### Data

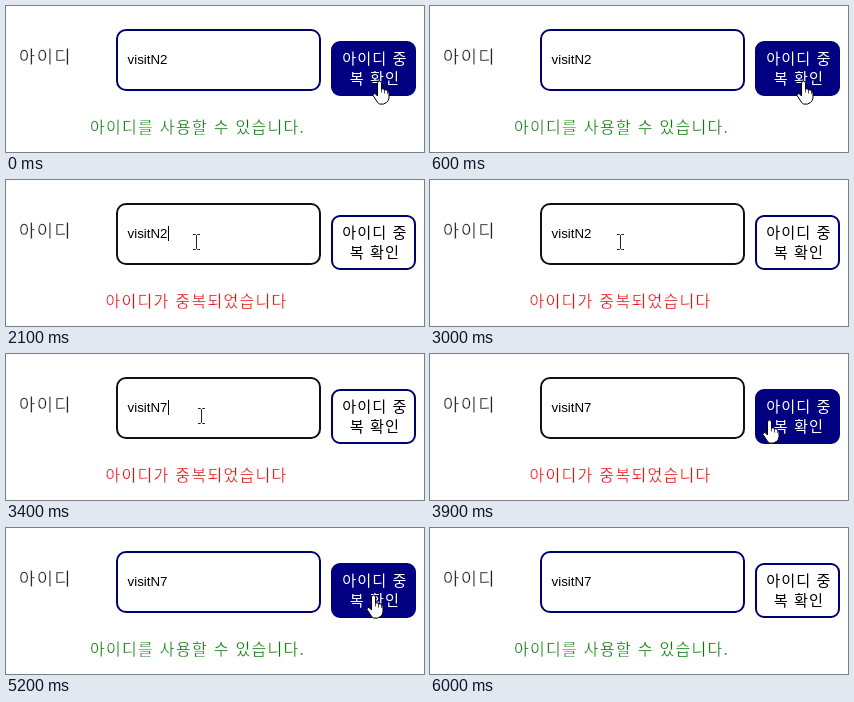
Recreate the animation shown at these times as an HTML page. Size 418 by 146 pixels, loop 6100 ms.

```html
<!DOCTYPE html>
<html lang="ko">
<head>
<meta charset="utf-8">
<style>
  html, body { margin: 0; width: 100%; height: 100%; overflow: hidden; background: #fff; }
  svg { display: block; font-family: "Noto Sans CJK KR", "Noto Sans CJK", "Noto Sans CJK JP", sans-serif; }
  rect { fill: #fff; stroke: #00006e; stroke-width: 2; }
  #label, #message { font-weight: 300; stroke: #fff; stroke-width: .3; }
  #label { font-size: 17.6px; letter-spacing: 1.5px; fill: #222; }
  #message { font-size: 16px; letter-spacing: 1.3px; }
  #value { font: 13.33px "Liberation Sans", Arial, sans-serif; }
  #button { font-size: 15.2px; font-weight: 300; letter-spacing: 1px; text-anchor: middle; }
  #button.hover { fill: #fff; }
  #button.hover rect { fill: navy; stroke: navy; }
  #input.focus rect { stroke: #111; }
</style>
</head>
<body>
<svg width="418" height="146" viewBox="0 0 418 146">
  <text id="label" x="13" y="57">아이디</text>
  <g id="input">
    <rect x="111" y="24" width="203" height="60" rx="9"/>
    <text id="value" x="121.5" y="58"></text>
    <path id="caret" d="M0 46V61" stroke="#000"/>
  </g>
  <g id="button">
    <rect x="326" y="36" width="83" height="53" rx="8"/>
    <text x="368.8" y="57.5">아이디 중</text>
    <text x="368.8" y="77.5">복 확인</text>
  </g>
  <text id="message" y="127"></text>
  <g id="cursor">
    <path id="beam" fill="none" stroke="#222" d="M-3.5 -7.5H-1L0 -6.5L1 -7.5H3.5M0 -6.5V6.5M-3.5 7.5H-1L0 6.5L1 7.5H3.5"/>
    <g id="hand" stroke="#000" stroke-linejoin="round">
      <path fill="#fff" d="M-2 1.5Q0 -1.5 2 1.5V8Q4 7 5 9Q7 8 8 10Q9.5 10 9.5 12V17Q9 20 7 21.5Q4 24 0 23Q-2 22 -3.5 19L-6.5 14.5Q-6.5 12 -4.5 12.5L-2 15Z"/>
      <path fill="none" stroke-width=".7" d="M2 8V11.5M5 9V12.5M8 10V13"/>
    </g>
  </g>
</svg>
<script>
const LOOP = 6100, STEP = 100;
const $ = id => document.getElementById(id);
const show = (id, on) => $(id).setAttribute('visibility', on ? 'visible' : 'hidden');

// Pointer path: time, x, y
const path = [
  [0, 373, 75], [1400, 373, 75], [1600, 243, 67], [2100, 190, 62],
  [3300, 190, 62], [3400, 195, 62], [3600, 195, 62],
  [4100, 367, 67], [5200, 367, 67], [5600, 220, 70], [LOOP, 220, 70]
];

function pointerAt(t) {
  const i = path.findIndex(p => p[0] > t);
  const [t0, x0, y0] = path[i - 1], [t1, x1, y1] = path[i];
  const k = 1 - (1 - (t - t0) / (t1 - t0)) ** 2;
  return [Math.round(x0 + (x1 - x0) * k), Math.round(y0 + (y1 - y0) * k)];
}

function draw(now) {
  const t = Math.floor(now % LOOP / STEP) * STEP;
  const [x, y] = pointerAt(t);
  const hover = x >= 325, visible = t < 5700;
  const focused = t >= 2100 && t < 4400;
  const taken = t >= 1000 && t < 4600;
  const edited = t >= 3400;

  $('value').textContent = 'visitN' + (t < 3200 ? '2' : edited ? '7' : '');
  $('caret').setAttribute('transform',
    `translate(${Math.round(122 + $('value').getComputedTextLength()) + .5})`);
  const blinkStart = edited ? 3400 : 2100;
  show('caret', focused && (t - blinkStart) % 1000 < 500);

  $('input').classList.toggle('focus', focused);
  $('button').classList.toggle('hover', hover && visible);

  const message = $('message');
  message.textContent = taken ? '아이디가 중복되었습니다' : '아이디를 사용할 수 있습니다.';
  message.setAttribute('x', taken ? 99.5 : 84);
  message.setAttribute('fill', taken ? '#e60f0f' : '#0b780b');

  $('cursor').setAttribute('transform', `translate(${x + .5} ${y})`);
  show('hand', visible && hover);
  show('beam', visible && !hover);
}

const start = performance.now();
function tick() {
  draw(performance.now() - start);
  requestAnimationFrame(tick);
}
tick();
</script>
</body>
</html>
```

######

**Action item:** Would you return the entries verbatim, minus any images?

**Response to the exercise:**
Recreate the animation shown at these times as an HTML page. Size 418 by 146 pixels, loop 6100 ms.

```html
<!DOCTYPE html>
<html lang="ko">
<head>
<meta charset="utf-8">
<style>
  html, body { margin: 0; width: 100%; height: 100%; overflow: hidden; background: #fff; }
  svg { display: block; font-family: "Noto Sans CJK KR", "Noto Sans CJK", "Noto Sans CJK JP", sans-serif; }
  rect { fill: #fff; stroke: #00006e; stroke-width: 2; }
  #label, #message { font-weight: 300; stroke: #fff; stroke-width: .3; }
  #label { font-size: 17.6px; letter-spacing: 1.5px; fill: #222; }
  #message { font-size: 16px; letter-spacing: 1.3px; }
  #value { font: 13.33px "Liberation Sans", Arial, sans-serif; }
  #button { font-size: 15.2px; font-weight: 300; letter-spacing: 1px; text-anchor: middle; }
  #button.hover { fill: #fff; }
  #button.hover rect { fill: navy; stroke: navy; }
  #input.focus rect { stroke: #111; }
</style>
</head>
<body>
<svg width="418" height="146" viewBox="0 0 418 146">
  <text id="label" x="13" y="57">아이디</text>
  <g id="input">
    <rect x="111" y="24" width="203" height="60" rx="9"/>
    <text id="value" x="121.5" y="58"></text>
    <path id="caret" d="M0 46V61" stroke="#000"/>
  </g>
  <g id="button">
    <rect x="326" y="36" width="83" height="53" rx="8"/>
    <text x="368.8" y="57.5">아이디 중</text>
    <text x="368.8" y="77.5">복 확인</text>
  </g>
  <text id="message" y="127"></text>
  <g id="cursor">
    <path id="beam" fill="none" stroke="#222" d="M-3.5 -7.5H-1L0 -6.5L1 -7.5H3.5M0 -6.5V6.5M-3.5 7.5H-1L0 6.5L1 7.5H3.5"/>
    <g id="hand" stroke="#000" stroke-linejoin="round">
      <path fill="#fff" d="M-2 1.5Q0 -1.5 2 1.5V8Q4 7 5 9Q7 8 8 10Q9.5 10 9.5 12V17Q9 20 7 21.5Q4 24 0 23Q-2 22 -3.5 19L-6.5 14.5Q-6.5 12 -4.5 12.5L-2 15Z"/>
      <path fill="none" stroke-width=".7" d="M2 8V11.5M5 9V12.5M8 10V13"/>
    </g>
  </g>
</svg>
<script>
const LOOP = 6100, STEP = 100;
const $ = id => document.getElementById(id);
const show = (id, on) => $(id).setAttribute('visibility', on ? 'visible' : 'hidden');

// Pointer path: time, x, y
const path = [
  [0, 373, 75], [1400, 373, 75], [1600, 243, 67], [2100, 190, 62],
  [3300, 190, 62], [3400, 195, 62], [3600, 195, 62],
  [4100, 367, 67], [5200, 367, 67], [5600, 220, 70], [LOOP, 220, 70]
];

function pointerAt(t) {
  const i = path.findIndex(p => p[0] > t);
  const [t0, x0, y0] = path[i - 1], [t1, x1, y1] = path[i];
  const k = 1 - (1 - (t - t0) / (t1 - t0)) ** 2;
  return [Math.round(x0 + (x1 - x0) * k), Math.round(y0 + (y1 - y0) * k)];
}

function draw(now) {
  const t = Math.floor(now % LOOP / STEP) * STEP;
  const [x, y] = pointerAt(t);
  const hover = x >= 325, visible = t < 5700;
  const focused = t >= 2100 && t < 4400;
  const taken = t >= 1000 && t < 4600;
  const edited = t >= 3400;

  $('value').textContent = 'visitN' + (t < 3200 ? '2' : edited ? '7' : '');
  $('caret').setAttribute('transform',
    `translate(${Math.round(122 + $('value').getComputedTextLength()) + .5})`);
  const blinkStart = edited ? 3400 : 2100;
  show('caret', focused && (t - blinkStart) % 1000 < 500);

  $('input').classList.toggle('focus', focused);
  $('button').classList.toggle('hover', hover && visible);

  const message = $('message');
  message.textContent = taken ? '아이디가 중복되었습니다' : '아이디를 사용할 수 있습니다.';
  message.setAttribute('x', taken ? 99.5 : 84);
  message.setAttribute('fill', taken ? '#e60f0f' : '#0b780b');

  $('cursor').setAttribute('transform', `translate(${x + .5} ${y})`);
  show('hand', visible && hover);
  show('beam', visible && !hover);
}

const start = performance.now();
function tick() {
  draw(performance.now() - start);
  requestAnimationFrame(tick);
}
tick();
</script>
</body>
</html>
```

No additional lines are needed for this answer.